Leyla Keskin / Erkan Muratoğlu

Leyla graduated from Anadolu University, Preschool Teaching and Dicle University, Faculty of Fine Arts, Department of Art Teaching. She has been a graduate student at Mardin Artuklu University Visual Communication and Design Graduate Program. She works around the concepts of space-time-memory and belonging. Recently her work and research focuses on Ilısu Dam and Dicle Valley in the contexts of Anthropocene and Ecological Mourning. She currently works as a visual arts teacher at an education institution and additionally works on Visual Arts and Drama with children between 7-16 years of age.

Erkan Muratoğlu

Erkan Muratoğlu has been carrying out the art of wood engraving for 20 years and learned the art from his father Master Sadettin who was trained under Assyrian masters. He has been designing and producing modern furniture, utilizing and preserving 400 years old patterns.

That day, there I knew, every trace in this city is an ache-in-itself.


Wood engraving is a decorative art that is performed by engraving plant and animal figures drawn on wood. The patterns are formed using low and high engraving techniques and decoupage is used for the surrounding area. Wood chisel is used to form the patterns generally from boxwood, pine, pear, walnut, willow, oak and ebony trees.

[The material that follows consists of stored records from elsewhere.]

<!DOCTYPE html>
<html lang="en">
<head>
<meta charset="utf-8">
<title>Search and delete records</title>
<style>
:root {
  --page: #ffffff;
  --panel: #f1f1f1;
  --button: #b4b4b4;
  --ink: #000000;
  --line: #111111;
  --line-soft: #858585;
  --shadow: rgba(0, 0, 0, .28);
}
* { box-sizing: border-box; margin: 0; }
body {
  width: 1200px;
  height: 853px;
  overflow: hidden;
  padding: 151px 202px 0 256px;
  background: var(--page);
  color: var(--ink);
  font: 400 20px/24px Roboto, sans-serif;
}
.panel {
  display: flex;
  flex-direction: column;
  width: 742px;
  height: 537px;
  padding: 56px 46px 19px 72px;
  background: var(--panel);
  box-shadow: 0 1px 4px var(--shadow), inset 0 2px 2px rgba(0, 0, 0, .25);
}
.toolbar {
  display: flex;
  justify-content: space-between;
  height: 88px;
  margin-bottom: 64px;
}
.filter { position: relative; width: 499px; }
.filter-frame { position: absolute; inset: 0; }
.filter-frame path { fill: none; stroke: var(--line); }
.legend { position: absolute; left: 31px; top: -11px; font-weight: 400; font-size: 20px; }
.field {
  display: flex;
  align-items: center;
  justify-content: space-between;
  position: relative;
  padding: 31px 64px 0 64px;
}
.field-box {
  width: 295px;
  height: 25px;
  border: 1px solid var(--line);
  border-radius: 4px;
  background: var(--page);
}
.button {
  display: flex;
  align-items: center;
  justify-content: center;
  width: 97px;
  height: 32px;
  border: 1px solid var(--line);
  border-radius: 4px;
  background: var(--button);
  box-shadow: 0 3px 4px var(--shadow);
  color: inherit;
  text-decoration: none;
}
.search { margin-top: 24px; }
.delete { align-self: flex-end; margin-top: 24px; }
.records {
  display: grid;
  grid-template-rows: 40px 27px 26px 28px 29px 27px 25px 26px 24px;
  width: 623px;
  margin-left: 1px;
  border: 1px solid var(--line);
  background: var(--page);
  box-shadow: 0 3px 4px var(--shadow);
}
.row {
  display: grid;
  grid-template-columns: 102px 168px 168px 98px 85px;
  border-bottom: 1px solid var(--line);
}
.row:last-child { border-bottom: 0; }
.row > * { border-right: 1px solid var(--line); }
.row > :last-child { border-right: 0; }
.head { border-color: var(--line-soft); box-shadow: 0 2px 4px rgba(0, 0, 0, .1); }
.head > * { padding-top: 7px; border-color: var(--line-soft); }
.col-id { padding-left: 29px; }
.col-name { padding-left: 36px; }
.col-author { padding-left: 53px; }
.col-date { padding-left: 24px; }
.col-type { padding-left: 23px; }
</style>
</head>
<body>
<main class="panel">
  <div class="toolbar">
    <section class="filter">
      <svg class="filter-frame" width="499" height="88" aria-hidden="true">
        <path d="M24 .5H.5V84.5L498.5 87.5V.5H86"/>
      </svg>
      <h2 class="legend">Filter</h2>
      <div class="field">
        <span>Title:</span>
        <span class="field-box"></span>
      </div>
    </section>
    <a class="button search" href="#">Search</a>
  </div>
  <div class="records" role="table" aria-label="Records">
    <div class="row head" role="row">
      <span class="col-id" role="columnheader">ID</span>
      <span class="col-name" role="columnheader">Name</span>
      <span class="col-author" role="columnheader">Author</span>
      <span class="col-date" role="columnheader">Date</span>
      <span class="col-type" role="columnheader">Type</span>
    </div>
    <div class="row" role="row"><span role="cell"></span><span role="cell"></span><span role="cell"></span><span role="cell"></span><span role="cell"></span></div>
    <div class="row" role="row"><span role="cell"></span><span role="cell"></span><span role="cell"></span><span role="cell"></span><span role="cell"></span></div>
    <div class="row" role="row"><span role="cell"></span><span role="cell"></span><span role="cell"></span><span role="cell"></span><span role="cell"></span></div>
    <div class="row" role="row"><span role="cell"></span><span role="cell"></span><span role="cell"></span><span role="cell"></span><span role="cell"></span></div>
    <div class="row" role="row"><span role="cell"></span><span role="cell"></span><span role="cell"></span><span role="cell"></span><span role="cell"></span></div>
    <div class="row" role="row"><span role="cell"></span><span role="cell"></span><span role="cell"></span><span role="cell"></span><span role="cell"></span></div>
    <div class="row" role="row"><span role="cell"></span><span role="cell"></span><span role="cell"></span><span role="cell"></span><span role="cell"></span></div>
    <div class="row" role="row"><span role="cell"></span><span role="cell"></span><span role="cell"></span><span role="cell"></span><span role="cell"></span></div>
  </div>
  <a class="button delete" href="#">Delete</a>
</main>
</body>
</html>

Wood engraving is known as an Armenian and Assyrian Art in Mardin, a city that has been hosting different civilizations throughout history. Patterns that are used today are the original ones that were developed four hundred years ago. There are three wood engraving masters in Mardin, who maintain the art by producing furniture like wooden doors, minbars, diwans, couches, bridal chests and mirrors. As it is the case for other handicrafts, wood engraving has also been giving in to advances in technology.

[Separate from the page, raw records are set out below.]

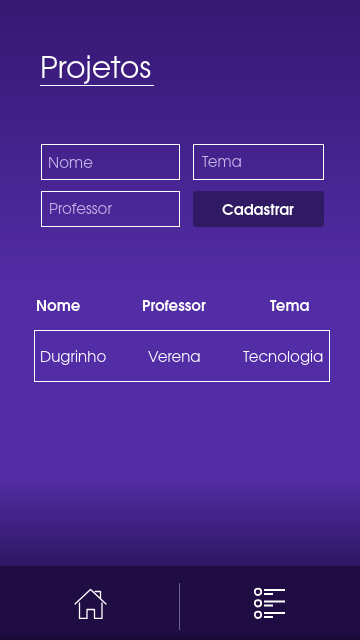
<!DOCTYPE html>
<html lang="pt-BR">
<head>
<meta charset="utf-8">
<title>Projetos</title>
<style>
:root {
  --purple-top: #351872;
  --purple: #532da6;
  --purple-low: #2e1761;
  --button: #301a64;
  --nav: #1f0c42;
  --nav-edge: #190a36;
  --placeholder: #c3b3e6;
  --divider: #6f5f8c;
  --white: #fff;
}
* { box-sizing: border-box; margin: 0; padding: 0; }
html, body { width: 360px; height: 640px; overflow: hidden; }
body {
  display: flex;
  flex-direction: column;
  color: var(--white);
  font: 15px/20px "TeX Gyre Adventor", "Century Gothic", sans-serif;
  background: linear-gradient(var(--purple-top) 0, var(--purple) 290px, var(--purple) 478px, var(--purple-low) 566px);
}
main { flex: 1; padding-top: 46px; }
h1 {
  width: 114px;
  height: 40px;
  margin-left: 40px;
  border-bottom: 1px solid var(--white);
  font-size: 30px;
  font-weight: 400;
  line-height: 48px;
  white-space: nowrap;
}
.project-form {
  display: grid;
  grid-template-columns: 139px 131px;
  grid-auto-rows: 36px;
  gap: 11px 13px;
  margin: 58px 0 0 41px;
}
.field {
  padding-left: 7px;
  border: 1px solid var(--white);
  color: var(--placeholder);
  line-height: 36px;
}
.field-name { padding-left: 6px; line-height: 38px; }
.field-theme { padding-left: 8px; line-height: 37px; }
.submit {
  padding-right: 1px;
  border-radius: 3px;
  background: var(--button);
  color: var(--white);
  font-weight: 700;
  line-height: 40px;
  text-align: center;
  text-decoration: none;
}
.project-table { width: 296px; margin: 70px 0 0 34px; }
.table-head, .table-row { display: grid; align-items: center; }
.table-head {
  grid-template-columns: 106px 128px 1fr;
  padding-left: 2px;
  margin-bottom: 13px;
  font-weight: 700;
}
.table-row {
  grid-template-columns: 108px 95px 1fr;
  height: 52px;
  padding: 4px 0 0 5px;
  border: 1px solid var(--white);
  white-space: nowrap;
}
.tab-bar {
  display: grid;
  grid-template-columns: 179px 1px 180px;
  align-items: center;
  justify-items: center;
  height: 74px;
  padding-bottom: 2px;
  background: linear-gradient(var(--nav) 69px, var(--nav-edge) 70px);
}
.tab { display: block; width: 34px; height: 34px; }
.tab svg { display: block; overflow: visible; fill: none; stroke: var(--white); }
.divider { width: 1px; height: 47px; margin-top: 9px; background: var(--divider); }
</style>
</head>
<body>
<main>
  <h1>Projetos</h1>
  <section class="project-form" aria-label="Cadastro de projeto">
    <div class="field field-name">Nome</div>
    <div class="field field-theme">Tema</div>
    <div class="field">Professor</div>
    <a class="submit" href="#">Cadastrar</a>
  </section>
  <section class="project-table" role="table" aria-label="Projetos">
    <div class="table-head" role="row">
      <span role="columnheader">Nome</span>
      <span role="columnheader">Professor</span>
      <span role="columnheader">Tema</span>
    </div>
    <div class="table-row" role="row">
      <span role="cell">Dugrinho</span>
      <span role="cell">Verena</span>
      <span role="cell">Tecnologia</span>
    </div>
  </section>
</main>
<nav class="tab-bar">
  <a class="tab" href="#" aria-label="Início">
    <svg width="34" height="34" viewBox="0 0 34 34" stroke-width="1.3" stroke-linejoin="round" stroke-linecap="round">
      <path d="M2 19 17.5 4.5 33 19"/>
      <path d="M22 6.5H27.5V13"/>
      <path d="M6.5 18V33.4H14V24.5H21.5V33.4H29V18"/>
    </svg>
  </a>
  <span class="divider"></span>
  <a class="tab" href="#" aria-label="Lista">
    <svg width="34" height="34" viewBox="0 0 34 34" stroke-width="1.8">
      <defs>
        <g id="list-item">
          <circle cx="5" cy="6.8" r="3.2"/>
          <path d="M11 5H32M11 9H20"/>
        </g>
      </defs>
      <use href="#list-item"/>
      <use href="#list-item" y="11.5"/>
      <use href="#list-item" y="23"/>
    </svg>
  </a>
</nav>
</body>
</html>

Tigris River Valley extends along an area of cultural and natural assets including Hasankeyf. The valley which consists of high and steep cliffs and narrow canyons as well as vast wetlands is home to various species. As a result of the Ilısu Dam and Hydroelectric Plant Project,  108 settlements, numerous historical sites and buildings, and certain animal and plant species in Tigris River Valley are about to disappear. In the Anthropocene, these destructions of humankind affect the ecological balance of the earth in an irremediable way.

“Tofan” is a joint artwork of the artist and the artisan and means “great destruction” in the artist’s mother tongue. The plants and animals in Tigris River Valley are lost lives of the dam and Hydroelectric plant project construction. In the work of art “Tofan”, these lost lives are represented by drawings engraved on a wooden door, in the concept of Ecological Mourning. Through a fictive expression, a journey to the world of these organisms is dreamed.